Give the data again in full, exactly as written below.

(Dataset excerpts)
********************
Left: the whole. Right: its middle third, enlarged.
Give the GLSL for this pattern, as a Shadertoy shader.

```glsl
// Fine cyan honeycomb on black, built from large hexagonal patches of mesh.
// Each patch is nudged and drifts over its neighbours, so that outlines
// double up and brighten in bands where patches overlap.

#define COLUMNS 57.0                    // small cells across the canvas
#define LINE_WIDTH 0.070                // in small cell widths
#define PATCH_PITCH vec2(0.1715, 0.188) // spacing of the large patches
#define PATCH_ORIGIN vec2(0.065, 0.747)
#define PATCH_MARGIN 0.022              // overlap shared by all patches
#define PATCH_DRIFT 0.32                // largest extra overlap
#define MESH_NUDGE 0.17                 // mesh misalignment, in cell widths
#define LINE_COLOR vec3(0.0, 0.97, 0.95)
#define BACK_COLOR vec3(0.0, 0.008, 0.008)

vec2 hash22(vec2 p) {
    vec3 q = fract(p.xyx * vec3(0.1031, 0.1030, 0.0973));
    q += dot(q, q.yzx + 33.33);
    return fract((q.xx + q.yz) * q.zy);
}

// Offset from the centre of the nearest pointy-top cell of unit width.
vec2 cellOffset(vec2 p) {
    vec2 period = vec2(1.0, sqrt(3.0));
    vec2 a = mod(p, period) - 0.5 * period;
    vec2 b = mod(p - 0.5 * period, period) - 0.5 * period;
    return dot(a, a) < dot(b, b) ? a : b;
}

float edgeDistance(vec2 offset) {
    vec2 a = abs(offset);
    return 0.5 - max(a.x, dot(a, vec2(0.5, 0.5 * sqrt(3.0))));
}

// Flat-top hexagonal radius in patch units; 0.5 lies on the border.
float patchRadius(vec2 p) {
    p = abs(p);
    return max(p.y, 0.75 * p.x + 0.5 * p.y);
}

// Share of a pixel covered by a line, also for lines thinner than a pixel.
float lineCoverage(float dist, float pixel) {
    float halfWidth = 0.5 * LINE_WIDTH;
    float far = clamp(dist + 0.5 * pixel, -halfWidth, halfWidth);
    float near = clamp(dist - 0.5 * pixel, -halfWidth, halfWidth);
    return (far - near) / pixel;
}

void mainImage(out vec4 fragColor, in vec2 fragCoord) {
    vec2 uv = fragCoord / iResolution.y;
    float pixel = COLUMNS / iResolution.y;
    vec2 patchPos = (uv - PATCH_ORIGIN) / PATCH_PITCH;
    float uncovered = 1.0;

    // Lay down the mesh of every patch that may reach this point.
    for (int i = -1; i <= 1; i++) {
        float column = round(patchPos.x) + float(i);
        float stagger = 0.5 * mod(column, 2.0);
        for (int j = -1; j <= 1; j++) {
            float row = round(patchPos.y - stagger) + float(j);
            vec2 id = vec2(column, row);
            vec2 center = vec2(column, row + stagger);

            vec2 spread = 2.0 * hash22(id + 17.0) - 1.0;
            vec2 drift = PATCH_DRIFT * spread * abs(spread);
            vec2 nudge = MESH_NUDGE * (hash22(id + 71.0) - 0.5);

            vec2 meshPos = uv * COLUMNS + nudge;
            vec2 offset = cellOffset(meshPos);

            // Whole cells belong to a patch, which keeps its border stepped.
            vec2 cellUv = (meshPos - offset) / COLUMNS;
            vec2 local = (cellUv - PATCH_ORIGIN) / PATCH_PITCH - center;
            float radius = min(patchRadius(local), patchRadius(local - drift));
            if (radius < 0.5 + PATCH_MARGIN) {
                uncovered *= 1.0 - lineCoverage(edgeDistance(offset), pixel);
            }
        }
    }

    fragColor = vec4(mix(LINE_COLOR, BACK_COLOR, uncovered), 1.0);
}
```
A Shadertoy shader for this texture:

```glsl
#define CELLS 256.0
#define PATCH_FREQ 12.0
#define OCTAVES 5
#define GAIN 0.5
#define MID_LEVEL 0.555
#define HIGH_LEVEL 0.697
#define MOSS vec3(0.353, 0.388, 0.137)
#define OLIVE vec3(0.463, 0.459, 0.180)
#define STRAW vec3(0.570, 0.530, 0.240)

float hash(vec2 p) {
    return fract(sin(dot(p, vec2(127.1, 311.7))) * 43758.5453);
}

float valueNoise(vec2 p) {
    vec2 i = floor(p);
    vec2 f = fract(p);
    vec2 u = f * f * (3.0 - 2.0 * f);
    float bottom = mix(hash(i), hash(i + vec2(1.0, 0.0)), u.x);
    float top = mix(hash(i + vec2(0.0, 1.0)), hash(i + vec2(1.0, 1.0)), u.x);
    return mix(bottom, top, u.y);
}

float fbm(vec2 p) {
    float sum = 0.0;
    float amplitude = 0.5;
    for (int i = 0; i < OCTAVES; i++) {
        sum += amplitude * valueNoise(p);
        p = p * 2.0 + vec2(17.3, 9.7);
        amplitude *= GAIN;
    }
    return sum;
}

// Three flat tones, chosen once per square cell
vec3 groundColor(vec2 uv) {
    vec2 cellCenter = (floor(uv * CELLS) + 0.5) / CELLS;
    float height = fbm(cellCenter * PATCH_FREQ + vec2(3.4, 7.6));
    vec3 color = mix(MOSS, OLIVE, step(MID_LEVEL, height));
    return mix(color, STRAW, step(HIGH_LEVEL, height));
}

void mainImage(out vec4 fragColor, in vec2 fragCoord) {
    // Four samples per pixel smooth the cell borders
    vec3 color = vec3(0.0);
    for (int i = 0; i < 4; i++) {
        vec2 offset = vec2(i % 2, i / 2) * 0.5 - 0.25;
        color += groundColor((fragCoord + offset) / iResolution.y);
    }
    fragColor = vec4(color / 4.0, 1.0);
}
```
********************
RESPONSE TO THIS TASK:
Left: the whole. Right: its middle third, enlarged.
Give the GLSL for this pattern, as a Shadertoy shader.

```glsl
// Fine cyan honeycomb on black, built from large hexagonal patches of mesh.
// Each patch is nudged and drifts over its neighbours, so that outlines
// double up and brighten in bands where patches overlap.

#define COLUMNS 57.0                    // small cells across the canvas
#define LINE_WIDTH 0.070                // in small cell widths
#define PATCH_PITCH vec2(0.1715, 0.188) // spacing of the large patches
#define PATCH_ORIGIN vec2(0.065, 0.747)
#define PATCH_MARGIN 0.022              // overlap shared by all patches
#define PATCH_DRIFT 0.32                // largest extra overlap
#define MESH_NUDGE 0.17                 // mesh misalignment, in cell widths
#define LINE_COLOR vec3(0.0, 0.97, 0.95)
#define BACK_COLOR vec3(0.0, 0.008, 0.008)

vec2 hash22(vec2 p) {
    vec3 q = fract(p.xyx * vec3(0.1031, 0.1030, 0.0973));
    q += dot(q, q.yzx + 33.33);
    return fract((q.xx + q.yz) * q.zy);
}

// Offset from the centre of the nearest pointy-top cell of unit width.
vec2 cellOffset(vec2 p) {
    vec2 period = vec2(1.0, sqrt(3.0));
    vec2 a = mod(p, period) - 0.5 * period;
    vec2 b = mod(p - 0.5 * period, period) - 0.5 * period;
    return dot(a, a) < dot(b, b) ? a : b;
}

float edgeDistance(vec2 offset) {
    vec2 a = abs(offset);
    return 0.5 - max(a.x, dot(a, vec2(0.5, 0.5 * sqrt(3.0))));
}

// Flat-top hexagonal radius in patch units; 0.5 lies on the border.
float patchRadius(vec2 p) {
    p = abs(p);
    return max(p.y, 0.75 * p.x + 0.5 * p.y);
}

// Share of a pixel covered by a line, also for lines thinner than a pixel.
float lineCoverage(float dist, float pixel) {
    float halfWidth = 0.5 * LINE_WIDTH;
    float far = clamp(dist + 0.5 * pixel, -halfWidth, halfWidth);
    float near = clamp(dist - 0.5 * pixel, -halfWidth, halfWidth);
    return (far - near) / pixel;
}

void mainImage(out vec4 fragColor, in vec2 fragCoord) {
    vec2 uv = fragCoord / iResolution.y;
    float pixel = COLUMNS / iResolution.y;
    vec2 patchPos = (uv - PATCH_ORIGIN) / PATCH_PITCH;
    float uncovered = 1.0;

    // Lay down the mesh of every patch that may reach this point.
    for (int i = -1; i <= 1; i++) {
        float column = round(patchPos.x) + float(i);
        float stagger = 0.5 * mod(column, 2.0);
        for (int j = -1; j <= 1; j++) {
            float row = round(patchPos.y - stagger) + float(j);
            vec2 id = vec2(column, row);
            vec2 center = vec2(column, row + stagger);

            vec2 spread = 2.0 * hash22(id + 17.0) - 1.0;
            vec2 drift = PATCH_DRIFT * spread * abs(spread);
            vec2 nudge = MESH_NUDGE * (hash22(id + 71.0) - 0.5);

            vec2 meshPos = uv * COLUMNS + nudge;
            vec2 offset = cellOffset(meshPos);

            // Whole cells belong to a patch, which keeps its border stepped.
            vec2 cellUv = (meshPos - offset) / COLUMNS;
            vec2 local = (cellUv - PATCH_ORIGIN) / PATCH_PITCH - center;
            float radius = min(patchRadius(local), patchRadius(local - drift));
            if (radius < 0.5 + PATCH_MARGIN) {
                uncovered *= 1.0 - lineCoverage(edgeDistance(offset), pixel);
            }
        }
    }

    fragColor = vec4(mix(LINE_COLOR, BACK_COLOR, uncovered), 1.0);
}
```
A Shadertoy shader for this texture:

```glsl
#define CELLS 256.0
#define PATCH_FREQ 12.0
#define OCTAVES 5
#define GAIN 0.5
#define MID_LEVEL 0.555
#define HIGH_LEVEL 0.697
#define MOSS vec3(0.353, 0.388, 0.137)
#define OLIVE vec3(0.463, 0.459, 0.180)
#define STRAW vec3(0.570, 0.530, 0.240)

float hash(vec2 p) {
    return fract(sin(dot(p, vec2(127.1, 311.7))) * 43758.5453);
}

float valueNoise(vec2 p) {
    vec2 i = floor(p);
    vec2 f = fract(p);
    vec2 u = f * f * (3.0 - 2.0 * f);
    float bottom = mix(hash(i), hash(i + vec2(1.0, 0.0)), u.x);
    float top = mix(hash(i + vec2(0.0, 1.0)), hash(i + vec2(1.0, 1.0)), u.x);
    return mix(bottom, top, u.y);
}

float fbm(vec2 p) {
    float sum = 0.0;
    float amplitude = 0.5;
    for (int i = 0; i < OCTAVES; i++) {
        sum += amplitude * valueNoise(p);
        p = p * 2.0 + vec2(17.3, 9.7);
        amplitude *= GAIN;
    }
    return sum;
}

// Three flat tones, chosen once per square cell
vec3 groundColor(vec2 uv) {
    vec2 cellCenter = (floor(uv * CELLS) + 0.5) / CELLS;
    float height = fbm(cellCenter * PATCH_FREQ + vec2(3.4, 7.6));
    vec3 color = mix(MOSS, OLIVE, step(MID_LEVEL, height));
    return mix(color, STRAW, step(HIGH_LEVEL, height));
}

void mainImage(out vec4 fragColor, in vec2 fragCoord) {
    // Four samples per pixel smooth the cell borders
    vec3 color = vec3(0.0);
    for (int i = 0; i < 4; i++) {
        vec2 offset = vec2(i % 2, i / 2) * 0.5 - 0.25;
        color += groundColor((fragCoord + offset) / iResolution.y);
    }
    fragColor = vec4(color / 4.0, 1.0);
}
```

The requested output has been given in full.